Title: The Declaration (The Declaration Series #1)
Author: Gemma Malley
Publication: October 2, 2007
Publisher: Bloomsbury USA
Summary taken from goodreads:
It's the year 2140 and Longevity drugs have all but eradicated old age. A never-aging society can't sustain population growth, however…which means Anna should never have been born. Nor should any of the children she lives with at Grange Hall. The facility is full of boys and girls whose parents chose to have kids—called surpluses—despite a law forbidding them from doing so. These children are raised as servants, and brought up to believe they must atone for their very existence. Then one day a boy named Peter appears at the Hall, bringing with him news of the world outside, a place where people are starting to say that Longevity is bad, and that maybe people shouldn't live forever. Peter begs Anna to escape with him, but Anna's not sure who to trust: the strange new boy whose version of life sounds like a dangerous fairy tale, or the familiar walls of Grange Hall and the head mistress who has controlled her every waking thought?
Chilling, poignant, and endlessly thought-provoking, The Declaration is a powerful debut that will have readers agonizing over Anna's fate until the very last page.
3.5 STARS - I LIKED IT
A good beginning to a dystopian series.
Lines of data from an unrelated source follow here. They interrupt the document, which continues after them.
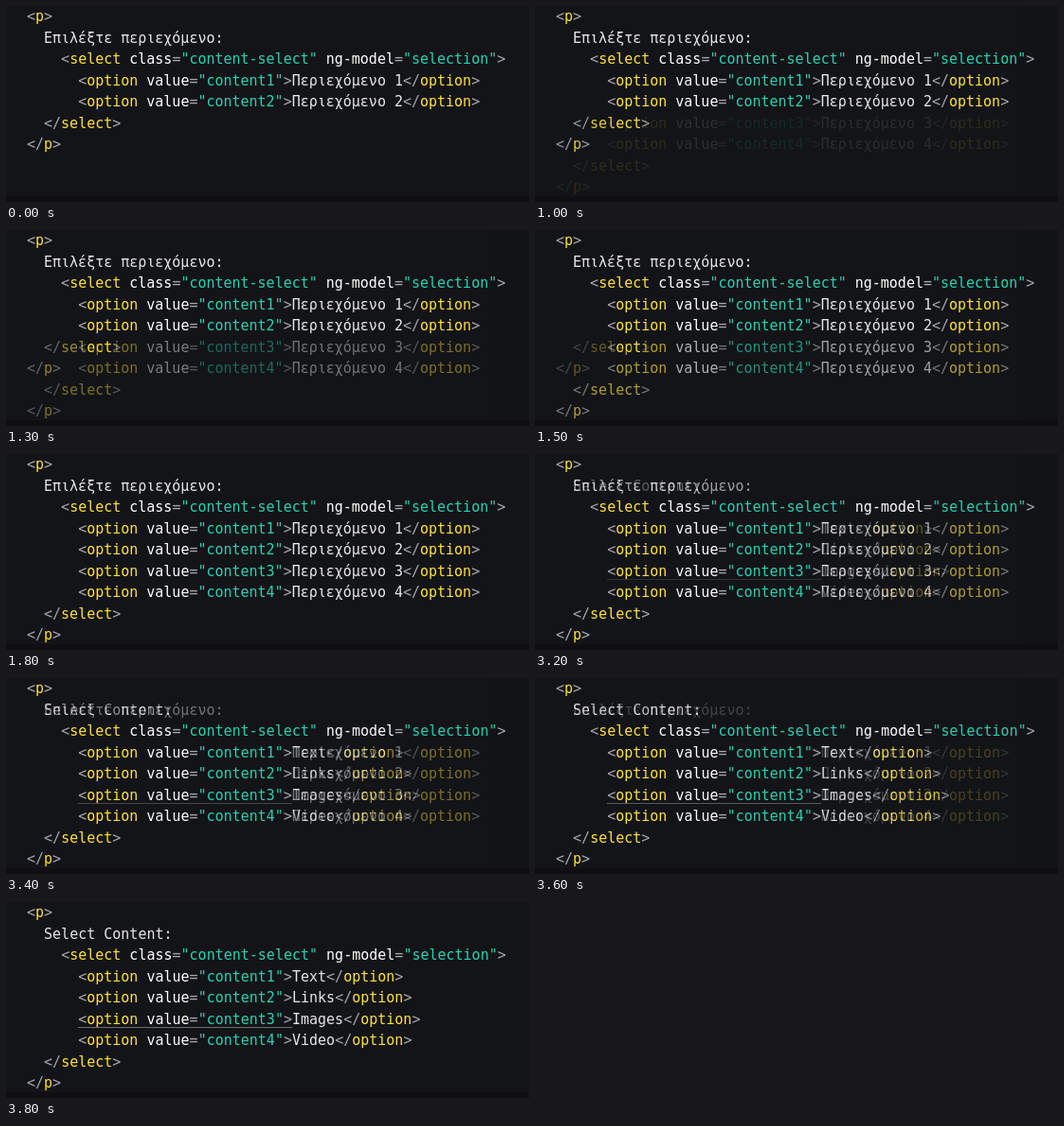
These frames come from a looping animation (552 by 207 pixels, 6300 ms). An HTML page:

```html
<!DOCTYPE html>
<html lang="en">
<head>
<meta charset="utf-8">
<title>Select markup</title>
<style>
  html, body { margin: 0; width: 100%; height: 100%; overflow: hidden; background: #131417; }
  .layer {
    position: absolute; left: 0; top: 0; width: 552px; height: 207px;
    overflow: hidden; background: linear-gradient(#131417 201px, #0f0f13 201px);
  }
  pre {
    position: absolute; left: 22px; top: 0; margin: 0;
    font: 15px/22.5px "DejaVu Sans Mono", monospace; color: #fff;
    letter-spacing: -.01px;
  }
  .latin pre { letter-spacing: 0; }
  .tag { color: #ffe13c; }
  .mark { color: #a7a7b0; }
  .str { color: #2bd0b5; }
  .text { color: #e6e6ea; }
  .rule { position: absolute; left: 76px; top: 132px; width: 226px; height: 1px; background: #6c6d70; }

  /* Both fades advance in nine hard 100 ms steps */
  .four { animation: fade-four 6.3s infinite; }
  .latin { animation: fade-latin 6.3s infinite; }
  @keyframes fade-four {
    0% { opacity: 0; animation-timing-function: step-end; }
    15.8729% { opacity: 0; animation-timing-function: steps(9, start); }
    30.1586%, 100% { opacity: 1; }
  }
  @keyframes fade-latin {
    0% { opacity: 0; animation-timing-function: step-end; }
    47.619% { opacity: 0; animation-timing-function: steps(9, start); }
    61.9047%, 100% { opacity: 1; }
  }
</style>
</head>
<body>
<div class="layer two"><pre></pre></div>
<div class="layer four"><pre></pre></div>
<div class="layer latin"><pre></pre><div class="rule"></div></div>
<script>
  const span = (kind, s) => {
    const safe = s.replace(/</g, "&lt;").replace(/>/g, "&gt;");
    return `<span class="${kind}">${safe}</span>`;
  };

  const paintTag = tag => tag.replace(
    /(<\/?)(\w+)|("[^"]*")|([=>])|([\w-]+)/g,
    (all, open, name, str, mark) =>
      open ? span("mark", open) + span("tag", name)
      : str ? span("str", str)
      : mark ? span("mark", mark)
      : all);

  const paint = code => code.split(/(<[^>]*>)/)
    .map(part => part[0] === "<" ? paintTag(part) : span("text", part))
    .join("");

  const markup = (label, items) => [
    "<p>",
    `  ${label}:`,
    '    <select class="content-select" ng-model="selection">',
    ...items.map((item, i) => `      <option value="content${i + 1}">${item}</option>`),
    "  </select>",
    "</p>"
  ].join("\n");

  const show = (layer, label, items) => {
    document.querySelector(`.${layer} pre`).innerHTML = paint(markup(label, items));
  };

  const greek = n => Array.from({ length: n }, (_, i) => `Περιεχόμενο ${i + 1}`);
  show("two", "Επιλέξτε περιεχόμενο", greek(2));
  show("four", "Επιλέξτε περιεχόμενο", greek(4));
  show("latin", "Select Content", ["Text", "Links", "Images", "Video"]);
</script>
</body>
</html>
```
However, since this is a dystopian series, I was expecting more action and hoping for the beginnings of a plot to overthrow the government 'cause I'm a sucker for books with elements like those.
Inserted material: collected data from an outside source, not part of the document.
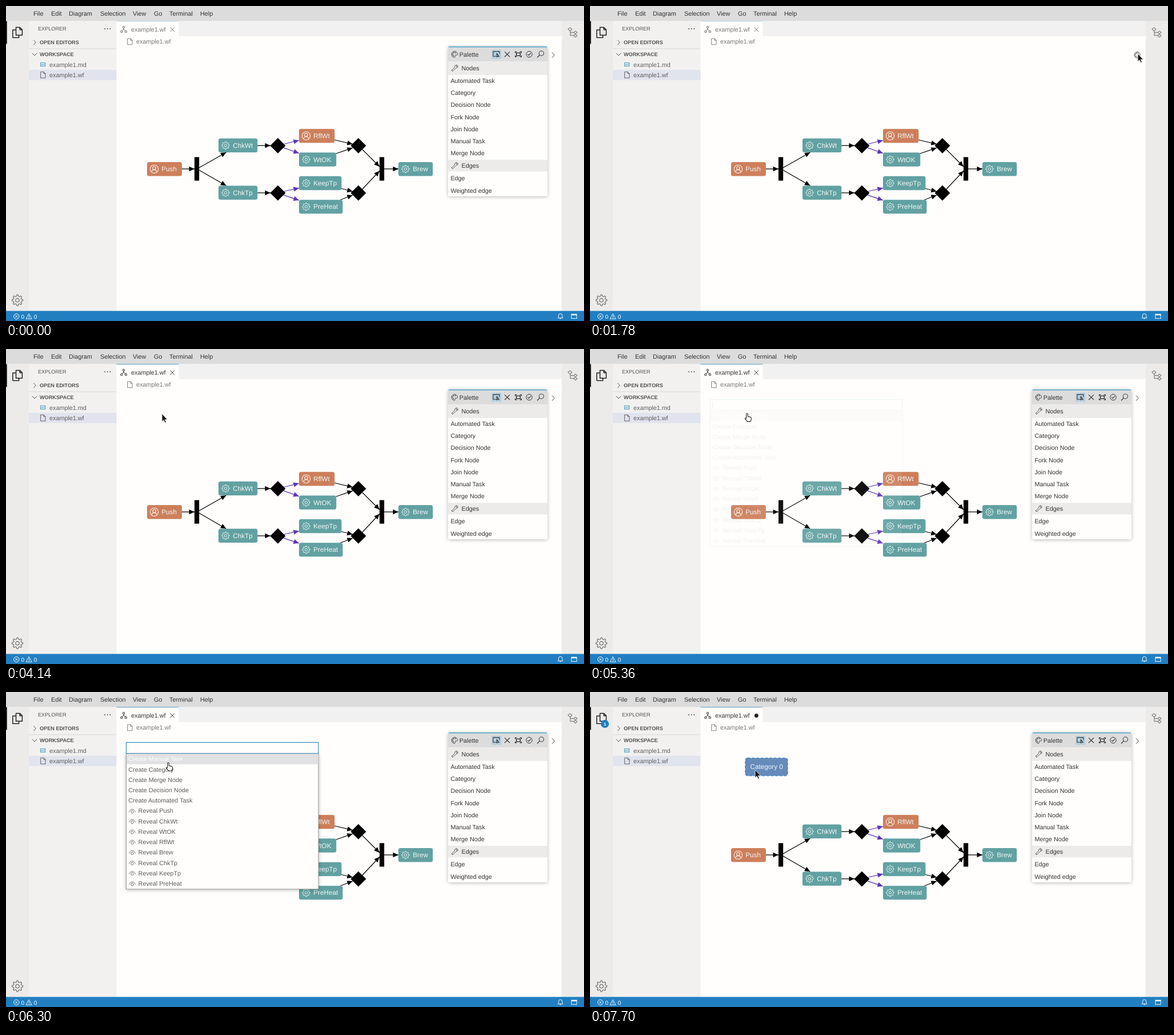
Write an HTML page that moves like this. It is 1012 px wide and 553 px high and loops after 8 s.

```html
<!DOCTYPE html>
<html lang="en">
<head>
<meta charset="utf-8">
<title>Workflow editor</title>
<style>
html, body { margin: 0; width: 100%; height: 100%; overflow: hidden; background: #fffefd; }
svg { display: block; width: 100vw; height: 100vh; }
text { font-family: "Liberation Sans", Arial, sans-serif; text-rendering: geometricPrecision; white-space: pre; }
.line { fill: none; stroke-linecap: round; stroke-linejoin: round; }
.shadow { filter: drop-shadow(0 1px 3px rgba(0, 0, 0, .28)); }
</style>
</head>
<body>
<svg id="stage" viewBox="0 0 1012 553" preserveAspectRatio="none"></svg>
<script>
const LOOP = 8000;
const TEAL = '#62a1a2', CORAL = '#cd7f5b', PURPLE = '#5a35b4';

// Drawing helpers; text is placed by the middle of its capitals.
const rect = (x, y, w, h, fill, more = '') =>
  `<rect x="${x}" y="${y}" width="${w}" height="${h}" fill="${fill}" ${more}/>`;
const text = (x, y, s, fill = '#333', size = 10.8, more = '') =>
  `<text x="${x}" y="${y + size * .35}" font-size="${size}" fill="${fill}" ${more}>${s}</text>`;
const line = (d, color = '#333', w = 1, more = '') =>
  `<path class="line" d="${d}" stroke="${color}" stroke-width="${w}" ${more}/>`;
const at = (x, y, body, more = '') => `<g transform="translate(${x} ${y})" ${more}>${body}</g>`;
const ring = (r, color, w = 1, y = 0) =>
  `<circle cy="${y}" r="${r}" fill="none" stroke="${color}" stroke-width="${w}"/>`;
const dot = (x, y, r, fill) => `<circle cx="${x}" cy="${y}" r="${r}" fill="${fill}"/>`;

function gear(r, color, w) {
  const pts = [];
  for (let i = 0; i < 32; i++) {
    const a = (i - .5) * Math.PI / 16, k = i % 4 < 2 ? r : r * .74;
    pts.push((k * Math.cos(a)).toFixed(2) + ' ' + (k * Math.sin(a)).toFixed(2));
  }
  return line('M' + pts.join('L') + 'Z', color, w) + ring(r * .33, color, w);
}

const cross = (r, color, w = 1) => line(`M${-r} ${-r}L${r} ${r}M${r} ${-r}L${-r} ${r}`, color, w);
const user = ring(7.2, '#fbeee8', 1.1) + ring(2.7, '#fbeee8', 1.1, -1.8) +
  line('M-4.6 5.2C-4 .2 4 .2 4.6 5.2', '#fbeee8', 1.1);
const file = color => line('M-4-5.3H1.2L4-2.5V5.3H-4ZM1-5.2V-2.3H4', color, .9);
const wrench = line('M-5.4 3.6L-.4-1.3C-1-4 1.4-6 3.9-5.2L1.9-3.1L3.1-1.9L5.2-3.9C6-1.4 4-.9 1.3.4L-3.6 5.3Q-5 6.2-5.4 3.6Z', '#444', .9);
const brush = line('M0-5.3A5.3 5.3 0 1 0 .6 5.3C2.3 4.8-.3 2.6 1.4 1.6C3 1 5.3 2.4 5.4-.2C5.2-3.2 2.8-5.3 0-5.3Z', '#333', .9) +
  dot(-3, -.4, .9, '#333') + dot(-1.5, -2.9, .9, '#333') + dot(1.5, -2.9, .9, '#333') + dot(-2, 2.4, .9, '#333');
const eye = line('M-5.4 1.6C-3.8-4.6 3.8-4.6 5.4 1.6', '#666', .9) + ring(2.3, '#666', .9, 1.6);

function node(x, y, w, label, manual) {
  return rect(x, y, w, 24.4, manual ? CORAL : TEAL, 'rx="3.5"') +
    at(x + 12.5, y + 12.2, manual ? user : gear(6.7, '#e6f3f2', 1)) +
    text(x + 25.3, y + 12.2, label, '#f2f6f5', 11.7);
}

function arrow(x1, y1, x2, y2, color = '#000') {
  const turn = Math.atan2(y2 - y1, x2 - x1) * 180 / Math.PI;
  return line(`M${x1} ${y1}L${x2} ${y2}`, color, 1.25, 'style="stroke-linecap:butt"') +
    `<path d="M0 0L-9.5-4.2V4.2Z" fill="${color}" transform="translate(${x2} ${y2}) rotate(${turn})"/>`;
}

const diamond = (x, y) => `<path d="M${x - 13.5} ${y}l13.5-13.5l13.5 13.5l-13.5 13.5z"/>`;

function frameUi() {
  const menu = [['File', 48], ['Edit', 79], ['Diagram', 110], ['Selection', 165], ['View', 222],
    ['Go', 259], ['Terminal', 286], ['Help', 340]];
  return rect(0, 0, 1012, 553, '#fffefd') +
    rect(0, 0, 1012, 26.5, '#dddcdc') + menu.map(([s, x]) => text(x, 13, s)).join('') +
    rect(0, 26.5, 40, 509, '#ecebea') + rect(0, 26.5, 1.6, 40, '#000') +
    at(20, 46.5, line('M-2.5-9H4.4L8.4-5V4.8H-2.5ZM4.2-9V-4.8H8.4M-2.5-4.6H-8.2V9H2.6V4.8', '#222', 1.5)) +
    at(20, 516.5, gear(9.6, '#777', 1.3)) +
    rect(40, 26.5, 153.4, 509, '#f2f1f0') +
    text(56, 40, 'EXPLORER', '#555', 9.13) +
    [173, 177.7, 182.4].map(x => dot(x, 40, .95, '#444')).join('') +
    line('M48.5 60L52.3 64L48.5 68', '#555') + text(59, 64, 'OPEN EDITORS', '#555', 9.13, 'font-weight="bold"') +
    rect(40, 74.5, 153.4, 1, '#d9d8d8') +
    line('M46 83L50 87L54 83', '#555') + text(59, 85, 'WORKSPACE', '#555', 9.13, 'font-weight="bold"') +
    rect(60.5, 99.7, 8.3, 6, 'none', 'stroke="#4a9ab8" stroke-width="1"') +
    line('M62.4 104V101.8L63.6 103.2L64.8 101.8V104M66.9 101.5V104', '#4a9ab8', .8) +
    text(76, 102.8, 'example1.md', '#606060') +
    rect(40, 112, 153.4, 18.2, '#e1e3ed') + at(65, 121, file('#555')) + text(76, 121, 'example1.wf', '#606060') +
    rect(193.4, 26.5, 780, 26.5, '#f2f1f1') + rect(193.4, 26.5, 109, 27, '#fffefd') +
    rect(193.4, 26.2, 109, 1.1, '#b5cfde', 'id="tabEdge"') +
    `<g id="tabIcon" stroke="#666">` + at(206, 41, `<g fill="none" stroke-width="1"><circle cy="-3.8" r="1.7"/><circle cx="-3.7" cy="4" r="1.7"/><circle cx="3.9" cy="4" r="1.7"/><path d="M0-2V0L-3 2.5M0 0L3.2 2.5"/></g>`) + '</g>' +
    text(219, 41, 'example1.wf', '#777', 10.8, 'id="tabName"') +
    `<g id="tabClose" stroke="#777">${at(291.3, 41.3, '<path d="M-3.6-3.6L3.6 3.6M3.6-3.6L-3.6 3.6"/>')}</g>` +
    `<g id="dirty">${dot(291.3, 41.5, 3.4, '#222')}</g>` +
    at(217, 62.5, file('#777')) + text(228, 62.5, 'example1.wf', '#777') +
    rect(973, 26.5, 39, 509, '#ecebea') +
    at(992, 46.5, line('M-8-6L-4.5-8.6L-1-5.6L-4.6-2.6ZM-4-2.8V5H2M-4 0H2M2 0L5-2.6L8 0L5 2.6ZM2 5.4L5 3L8 5.6L5 8.2Z', '#888', 1.3)) +
    rect(0, 535.3, 1012, 18, '#217fc1') +
    at(18.2, 545, ring(4.7, '#fff', .9) + cross(1.9, '#fff', .9)) + text(26.6, 545, '0', '#fff', 10) +
    at(40.3, 545, line('M0-4.6L4.9 4.2H-4.9ZM0-1.5V1.4M0 2.7V2.8', '#fff', .9)) + text(48.8, 545, '0', '#fff', 10) +
    at(970.7, 544.6, line('M-4.3 3H4.3L3.2 1.2V-1.4A3.2 3.2 0 0 0-3.2-1.4V1.2ZM-1.2 3.4A1.2 1.2 0 0 0 1.2 3.4', '#fff', .9)) +
    rect(990, 541, 9.2, 7.6, 'none', 'stroke="#fff" stroke-width=".9"') + rect(990, 541, 9.2, 2, '#fff') +
    `<g id="badge">${dot(26, 56, 7.1, '#217fc1')}${text(23.9, 56.2, '1', '#fff', 7.6, 'font-weight="bold"')}</g>`;
}

function diagram() {
  return arrow(308, 286, 330, 286) + arrow(338, 284, 385.5, 257) + arrow(338, 288, 385.5, 315.5) +
    [245, 328].map(y => arrow(440, y, 463, y)).join('') +
    arrow(486, 242.5, 513, 236, PURPLE) + arrow(486, 248.8, 513, 258.5, PURPLE) +
    arrow(486, 325.5, 513, 319.5, PURPLE) + arrow(486, 331.8, 513, 341, PURPLE) +
    arrow(575, 235, 607, 242.6) + arrow(578, 259, 607, 249) +
    arrow(587, 320.5, 607, 325.5) + arrow(585, 340.5, 607, 332) +
    arrow(624, 252, 654, 282) + arrow(624, 321.5, 654, 289.5) + arrow(662, 286, 687, 286) +
    rect(330, 265.3, 8.2, 41.3, '#000') + rect(654, 265.3, 8.2, 41.3, '#000') +
    [476, 617].map(x => diamond(x, 245.2) + diamond(x, 328.2)).join('') +
    node(247, 274, 61, 'Push', true) + node(372, 232.6, 68.3, 'ChkWt') + node(372, 315.6, 68.3, 'ChkTp') +
    node(513, 215.8, 62.3, 'RflWt', true) + node(513, 257.3, 65.3, 'WtOK') +
    node(513, 298.8, 74.5, 'KeepTp') + node(513, 340.2, 76.5, 'PreHeat') + node(687, 274, 60.3, 'Brew') +
    '<g id="category">' + rect(272, 116, 74, 31, '#668bba', 'rx="4" stroke="#4b8ac8" stroke-width="1.5" stroke-dasharray="5 2.6"') +
    text(280.6, 131.3, 'Category 0', '#f2f5f9', 11.7) + '</g>';
}

function toolPalette() {
  const items = ['Automated Task', 'Category', 'Decision Node', 'Fork Node', 'Join Node', 'Manual Task', 'Merge Node'];
  const group = (y, h, s) => rect(774, y - h / 2, 174, h, '#ecebea') + at(786, y, wrench) + text(797.5, y, s);
  const tools = rect(850.5, 77, 16.5, 15.5, '#b4cddd') +
    at(858.5, 84.5, line('M-.5 3.8H-5.6V-4.6H5.4V-.5M.8-1.2V5L2.3 3.7L4.8 4.2Z', '#333', 1.1)) +
    at(877.5, 84.8, cross(4.2, '#333', 1.1)) +
    at(897, 84.7, line('M-5.4-2.6V-4.4H-3.2M3.2-4.4H5.4V-2.6M5.4 2.6V4.4H3.2M-3.2 4.4H-5.4V2.6M-3.4-2.4H3.4V2.4H-3.4Z', '#222', 1.3)) +
    at(916, 84.7, ring(5.2, '#333') + line('M-2.5.2L-.7 2L2.6-1.8', '#333', 1.1)) +
    at(936, 84.4, '<circle cx="1.4" cy="-1.3" r="4.1" fill="none" stroke="#333"/>' + line('M-1.6 1.7L-5.6 5.6', '#333', 1.2));
  return '<clipPath id="palClip"><rect id="clipBox" x="774" y="71" width="174" height="263" rx="3"/></clipPath>' +
    '<g id="palette"><g class="shadow"><rect id="palBack" x="774" y="71" width="174" height="263" rx="3" fill="#fffefd"/></g>' +
    '<g clip-path="url(#palClip)">' + rect(774, 71, 174, 26, '#dcdcdc') + at(785.2, 84.8, brush) + text(793.8, 84.8, 'Palette') +
    `<g id="tools">${tools}</g>` + group(109, 24, 'Nodes') +
    items.map((s, i) => text(778.4, 131.5 + 21.1 * i, s)).join('') +
    group(280.2, 20.5, 'Edges') + text(778.4, 302.3, 'Edge') + text(778.4, 324, 'Weighted edge') +
    `<g id="scroll">${rect(939.7, 72, 8.3, 263, '#fffefd')}<rect id="thumb" x="939.7" y="71" width="8.3" height="0" fill="#c1c0c0"/></g>` +
    rect(774, 71, 174, 1.4, '#45a1cb') + '</g></g>' +
    line('M956.3 81.8L960.4 86.2L956.3 90.6', '#444', 1, 'id="chevron"') +
    at(958, 86, brush, 'id="brush"');
}

function commands() {
  const create = ['Manual Task', 'Category', 'Merge Node', 'Decision Node', 'Automated Task'].map(s => 'Create ' + s);
  const reveal = ['Push', 'ChkWt', 'WtOK', 'RflWt', 'Brew', 'ChkTp', 'KeepTp', 'PreHeat'].map(s => 'Reveal ' + s);
  const rows = create.concat(reveal).map((s, i) => {
    const y = 117.6 + 18.22 * i, isCreate = i < create.length;
    return (i < 2 ? rect(211, y - 9.1, 335.5, 18.2, '#e1e0e2', `id="row${i}"`) : '') +
      (isCreate ? '' : at(221, y, eye)) +
      text(isCreate ? 214.3 : 231.6, y, s, i ? '#5c5c5c' : '#fffefd', 10.8, `id="cmd${i}"`);
  });
  return '<g id="commands">' + rect(210.5, 107.5, 336.5, 238.5, '#fffefd', 'class="shadow" stroke="#999" stroke-width="1"') +
    rows.join('') + rect(210.5, 88.5, 336.5, 19.3, '#fffefd', 'stroke="#3f88b3" stroke-width="1.2"') +
    rect(214, 92, 1, 13, '#333', 'id="caret"') + '</g>';
}

const pointer = '<g id="cursor"><path id="tip" d="M0-.5V13.5L3.1 10.7L5.3 15.5L7.5 14.5L5.4 9.9H9.6Z" fill="#181818" stroke="#fff" stroke-width=".8"/>' +
  '<path id="hand" d="M.7 7V.3a1.3 1.3 0 0 1 2.6 0V4.6Q8.6 4.8 9.3 6.6V9.6L8 13.4H2.6L-1.6 8.4Q-1 6.6.7 8Z" fill="#fff" stroke="#222" stroke-width="1.1" stroke-linejoin="round"/></g>';

document.getElementById('stage').innerHTML = frameUi() + diagram() + toolPalette() + commands() + pointer;

const $ = id => document.getElementById(id);
const show = (id, on) => $(id).setAttribute('visibility', on ? 'visible' : 'hidden');
const set = (id, name, value) => $(id).setAttribute(name, value);
const clamp = v => Math.min(1, Math.max(0, v));

// The CSS "ease" curve.
function ease(p) {
  if (p <= 0 || p >= 1) return clamp(p);
  let lo = 0, hi = 1;
  for (let i = 0; i < 20; i++) {
    const u = (lo + hi) / 2;
    if (.75 * u * (1 - u) + u ** 3 < p) lo = u; else hi = u;
  }
  return .3 * lo * (1 - lo) ** 2 + 3 * lo * lo * (1 - lo) + lo ** 3;
}

// time, x, y
const path = [[500, 1004, 96], [700, 980, 93], [920, 959, 84], [3320, 959, 84], [3500, 790, 116], [3720, 480, 145],
  [3900, 325, 138], [4060, 277, 117], [4140, 273, 114], [6180, 273, 114], [6300, 282, 125], [6400, 287, 132],
  [6520, 287, 132], [6540, 289, 137]];

function cursorAt(t) {
  const i = path.findIndex(k => k[0] > t);
  if (i < 0) return path[path.length - 1].slice(1);
  if (i === 0) return path[0].slice(1);
  const a = path[i - 1], b = path[i], p = (t - a[0]) / (b[0] - a[0]);
  return [a[1] + (b[1] - a[1]) * p, a[2] + (b[2] - a[2]) * p];
}

function paletteHeight(t) {
  const full = 263, max = 500;
  if (t < 1380) return full;
  const open = t < 2900 ? 1 - ease((t - 1370) / 400) : ease((t - 2912) / 300);
  return Math.min(full, max * open);
}

function draw(t) {
  const [x, y] = cursorAt(t), hand = t >= 5360 && t < 7480;
  show('cursor', t >= 500);
  set('cursor', 'transform', `translate(${x} ${y})`);
  show('tip', t >= 500 && !hand);
  show('hand', hand);

  const h = paletteHeight(t), cut = h < 262.5, closed = t >= 1380 && t < 2920;
  set('palette', 'display', h < .5 ? 'none' : 'inline');
  set('clipBox', 'height', h);
  set('palBack', 'height', h);
  set('thumb', 'height', h * h / 263);
  show('scroll', cut);
  show('thumb', cut);
  set('tools', 'transform', `translate(${cut ? -8.3 : 0} 0)`);
  show('chevron', !closed);
  show('brush', closed);

  const active = t >= 4120, dirty = t >= 7500;
  set('tabEdge', 'fill', active ? '#5d9fc2' : '#b5cfde');
  set('tabName', 'fill', active ? '#333' : '#777');
  set('tabIcon', 'stroke', active ? '#222' : '#666');
  set('tabClose', 'stroke', active ? '#333' : '#777');
  show('tabClose', !dirty);
  show('dirty', dirty);
  show('category', dirty);
  show('badge', t >= 7660);

  const alpha = clamp((t - 5340) / 300) * clamp((7640 - t) / 300), hover = t >= 6340;
  set('commands', 'opacity', alpha);
  set('commands', 'display', alpha ? 'inline' : 'none');
  show('row1', hover);
  set('cmd1', 'fill', hover ? '#fffefd' : '#5c5c5c');
  show('caret', t < 5940 || t >= 6540 && t < 7120);
}

const start = performance.now();
function tick() {
  draw((performance.now() - start) % LOOP);
  requestAnimationFrame(tick);
}
tick();
</script>
</body>
</html>
```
However, even though The Declaration didn't exactly meet those expectations, I was pleasantly surprised with the book anyway. The book focused more on character growth and Anna and Peter's escape while subtlety depicting their cruel world where being a Surplus meant being unworthy and the problems and solutions that came with living forever.
By the time I reached the end of the book, I was surprised to realize that it was over since it didn't feel like much had happened. Not like that was necessarily a bad thing; it was just that the story of their escape and Anna's revelations flowed together so well that I didn't really notice the bigger picture that the book was alluding to until the end, and it was obvious that The Declaration had to be a part of a series because there's so much that could and should happen.
Besides the great cast of characters and interesting writing style, another major factor that made me like this book was the fact that it didn't end in some huge cliffhanger meant to make readers come back for more. Instead, it mentions many loose ends and leaves some open-ended so that the reader knows that there's more to come.